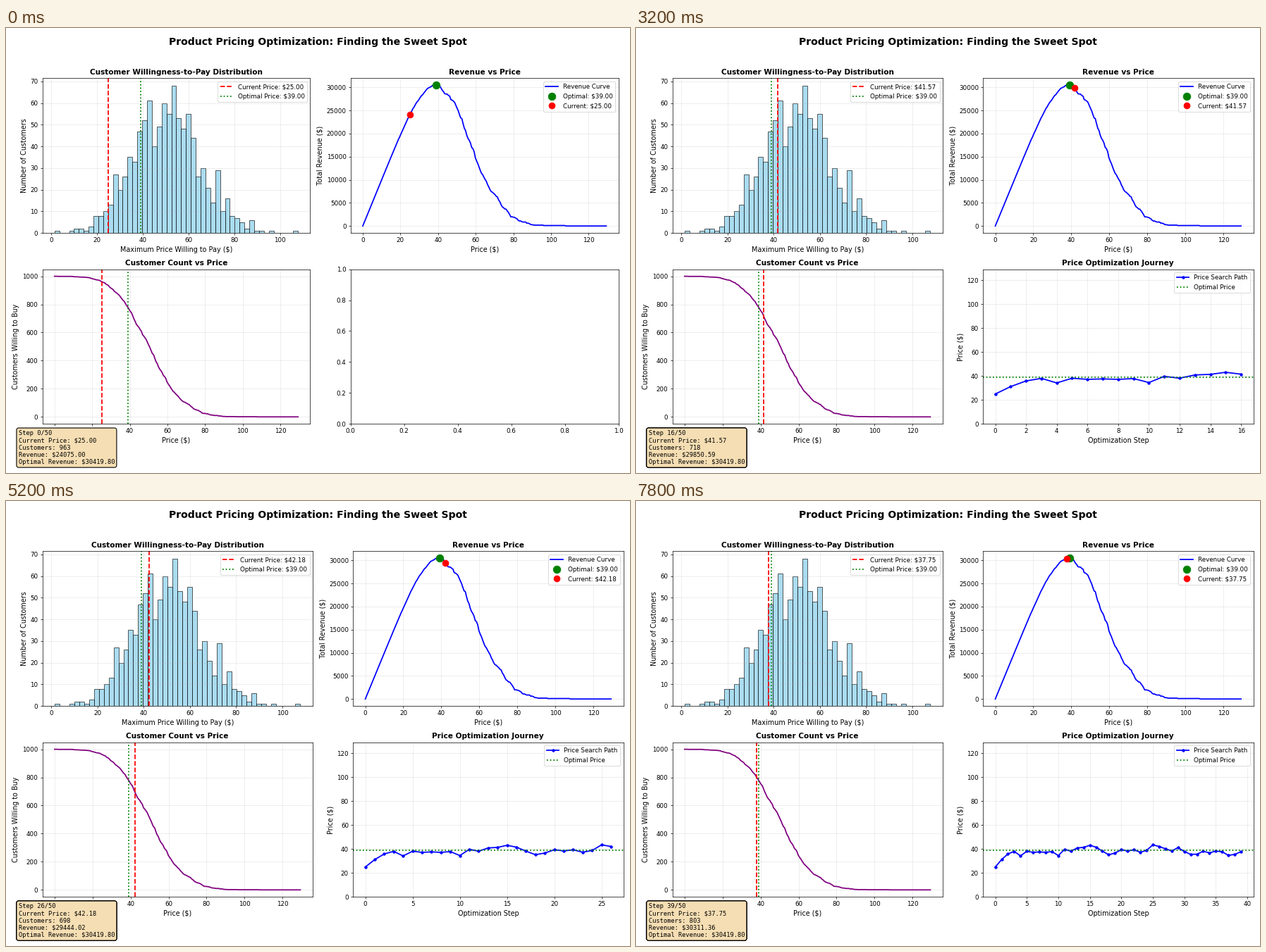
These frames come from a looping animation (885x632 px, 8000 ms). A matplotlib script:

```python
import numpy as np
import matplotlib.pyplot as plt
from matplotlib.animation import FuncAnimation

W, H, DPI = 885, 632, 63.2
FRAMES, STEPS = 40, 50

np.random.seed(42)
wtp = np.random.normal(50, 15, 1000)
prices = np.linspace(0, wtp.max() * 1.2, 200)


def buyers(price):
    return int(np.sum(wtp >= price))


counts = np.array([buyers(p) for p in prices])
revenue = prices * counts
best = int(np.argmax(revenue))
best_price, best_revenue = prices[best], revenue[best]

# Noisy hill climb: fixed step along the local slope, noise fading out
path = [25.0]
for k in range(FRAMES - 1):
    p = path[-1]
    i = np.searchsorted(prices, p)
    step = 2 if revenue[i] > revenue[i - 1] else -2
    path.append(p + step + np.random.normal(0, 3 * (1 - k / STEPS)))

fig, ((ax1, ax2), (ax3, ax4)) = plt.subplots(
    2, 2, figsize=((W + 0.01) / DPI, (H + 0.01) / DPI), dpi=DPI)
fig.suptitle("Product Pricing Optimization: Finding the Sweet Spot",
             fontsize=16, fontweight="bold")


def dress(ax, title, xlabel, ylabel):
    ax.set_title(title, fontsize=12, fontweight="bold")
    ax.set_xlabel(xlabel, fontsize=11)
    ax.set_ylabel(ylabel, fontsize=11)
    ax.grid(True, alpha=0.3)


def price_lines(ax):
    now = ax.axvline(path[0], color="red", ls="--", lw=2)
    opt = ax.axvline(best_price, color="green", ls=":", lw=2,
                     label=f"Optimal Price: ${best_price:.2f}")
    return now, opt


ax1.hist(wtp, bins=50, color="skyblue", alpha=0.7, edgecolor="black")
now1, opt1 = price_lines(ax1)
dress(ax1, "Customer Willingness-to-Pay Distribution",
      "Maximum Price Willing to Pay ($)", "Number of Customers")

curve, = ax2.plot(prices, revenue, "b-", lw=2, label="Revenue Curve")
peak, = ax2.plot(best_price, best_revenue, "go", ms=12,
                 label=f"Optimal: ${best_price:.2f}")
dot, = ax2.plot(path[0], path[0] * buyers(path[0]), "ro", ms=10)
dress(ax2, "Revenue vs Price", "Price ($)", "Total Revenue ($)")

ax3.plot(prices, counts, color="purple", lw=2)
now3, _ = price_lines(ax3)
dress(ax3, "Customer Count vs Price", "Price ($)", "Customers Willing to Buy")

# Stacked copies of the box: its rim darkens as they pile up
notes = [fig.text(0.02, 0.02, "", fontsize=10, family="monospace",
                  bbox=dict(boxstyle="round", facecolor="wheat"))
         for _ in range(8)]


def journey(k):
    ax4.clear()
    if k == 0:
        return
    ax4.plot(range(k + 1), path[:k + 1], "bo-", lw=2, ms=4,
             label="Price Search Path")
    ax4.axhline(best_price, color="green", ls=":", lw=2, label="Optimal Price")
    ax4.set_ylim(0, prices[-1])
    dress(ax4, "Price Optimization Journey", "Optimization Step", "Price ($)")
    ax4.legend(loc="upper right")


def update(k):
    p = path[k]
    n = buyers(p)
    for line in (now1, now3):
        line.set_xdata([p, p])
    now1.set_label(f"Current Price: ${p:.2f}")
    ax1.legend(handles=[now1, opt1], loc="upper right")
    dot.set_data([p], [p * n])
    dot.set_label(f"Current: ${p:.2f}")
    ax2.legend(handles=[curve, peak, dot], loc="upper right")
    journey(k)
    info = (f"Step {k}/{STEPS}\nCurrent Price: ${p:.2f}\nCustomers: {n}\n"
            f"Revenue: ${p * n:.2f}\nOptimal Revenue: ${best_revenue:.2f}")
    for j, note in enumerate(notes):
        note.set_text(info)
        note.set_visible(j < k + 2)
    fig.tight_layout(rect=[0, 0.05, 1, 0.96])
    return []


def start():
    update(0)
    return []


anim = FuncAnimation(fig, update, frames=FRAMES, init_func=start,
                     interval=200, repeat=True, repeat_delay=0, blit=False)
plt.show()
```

* EXERCISE REQUIREMENTS *
Write out each entry above once more, exactly as written, and drop the pictures.

* ANSWER TO THIS PROBLEM *
These frames come from a looping animation (885x632 px, 8000 ms). A matplotlib script:

```python
import numpy as np
import matplotlib.pyplot as plt
from matplotlib.animation import FuncAnimation

W, H, DPI = 885, 632, 63.2
FRAMES, STEPS = 40, 50

np.random.seed(42)
wtp = np.random.normal(50, 15, 1000)
prices = np.linspace(0, wtp.max() * 1.2, 200)


def buyers(price):
    return int(np.sum(wtp >= price))


counts = np.array([buyers(p) for p in prices])
revenue = prices * counts
best = int(np.argmax(revenue))
best_price, best_revenue = prices[best], revenue[best]

# Noisy hill climb: fixed step along the local slope, noise fading out
path = [25.0]
for k in range(FRAMES - 1):
    p = path[-1]
    i = np.searchsorted(prices, p)
    step = 2 if revenue[i] > revenue[i - 1] else -2
    path.append(p + step + np.random.normal(0, 3 * (1 - k / STEPS)))

fig, ((ax1, ax2), (ax3, ax4)) = plt.subplots(
    2, 2, figsize=((W + 0.01) / DPI, (H + 0.01) / DPI), dpi=DPI)
fig.suptitle("Product Pricing Optimization: Finding the Sweet Spot",
             fontsize=16, fontweight="bold")


def dress(ax, title, xlabel, ylabel):
    ax.set_title(title, fontsize=12, fontweight="bold")
    ax.set_xlabel(xlabel, fontsize=11)
    ax.set_ylabel(ylabel, fontsize=11)
    ax.grid(True, alpha=0.3)


def price_lines(ax):
    now = ax.axvline(path[0], color="red", ls="--", lw=2)
    opt = ax.axvline(best_price, color="green", ls=":", lw=2,
                     label=f"Optimal Price: ${best_price:.2f}")
    return now, opt


ax1.hist(wtp, bins=50, color="skyblue", alpha=0.7, edgecolor="black")
now1, opt1 = price_lines(ax1)
dress(ax1, "Customer Willingness-to-Pay Distribution",
      "Maximum Price Willing to Pay ($)", "Number of Customers")

curve, = ax2.plot(prices, revenue, "b-", lw=2, label="Revenue Curve")
peak, = ax2.plot(best_price, best_revenue, "go", ms=12,
                 label=f"Optimal: ${best_price:.2f}")
dot, = ax2.plot(path[0], path[0] * buyers(path[0]), "ro", ms=10)
dress(ax2, "Revenue vs Price", "Price ($)", "Total Revenue ($)")

ax3.plot(prices, counts, color="purple", lw=2)
now3, _ = price_lines(ax3)
dress(ax3, "Customer Count vs Price", "Price ($)", "Customers Willing to Buy")

# Stacked copies of the box: its rim darkens as they pile up
notes = [fig.text(0.02, 0.02, "", fontsize=10, family="monospace",
                  bbox=dict(boxstyle="round", facecolor="wheat"))
         for _ in range(8)]


def journey(k):
    ax4.clear()
    if k == 0:
        return
    ax4.plot(range(k + 1), path[:k + 1], "bo-", lw=2, ms=4,
             label="Price Search Path")
    ax4.axhline(best_price, color="green", ls=":", lw=2, label="Optimal Price")
    ax4.set_ylim(0, prices[-1])
    dress(ax4, "Price Optimization Journey", "Optimization Step", "Price ($)")
    ax4.legend(loc="upper right")


def update(k):
    p = path[k]
    n = buyers(p)
    for line in (now1, now3):
        line.set_xdata([p, p])
    now1.set_label(f"Current Price: ${p:.2f}")
    ax1.legend(handles=[now1, opt1], loc="upper right")
    dot.set_data([p], [p * n])
    dot.set_label(f"Current: ${p:.2f}")
    ax2.legend(handles=[curve, peak, dot], loc="upper right")
    journey(k)
    info = (f"Step {k}/{STEPS}\nCurrent Price: ${p:.2f}\nCustomers: {n}\n"
            f"Revenue: ${p * n:.2f}\nOptimal Revenue: ${best_revenue:.2f}")
    for j, note in enumerate(notes):
        note.set_text(info)
        note.set_visible(j < k + 2)
    fig.tight_layout(rect=[0, 0.05, 1, 0.96])
    return []


def start():
    update(0)
    return []


anim = FuncAnimation(fig, update, frames=FRAMES, init_func=start,
                     interval=200, repeat=True, repeat_delay=0, blit=False)
plt.show()
```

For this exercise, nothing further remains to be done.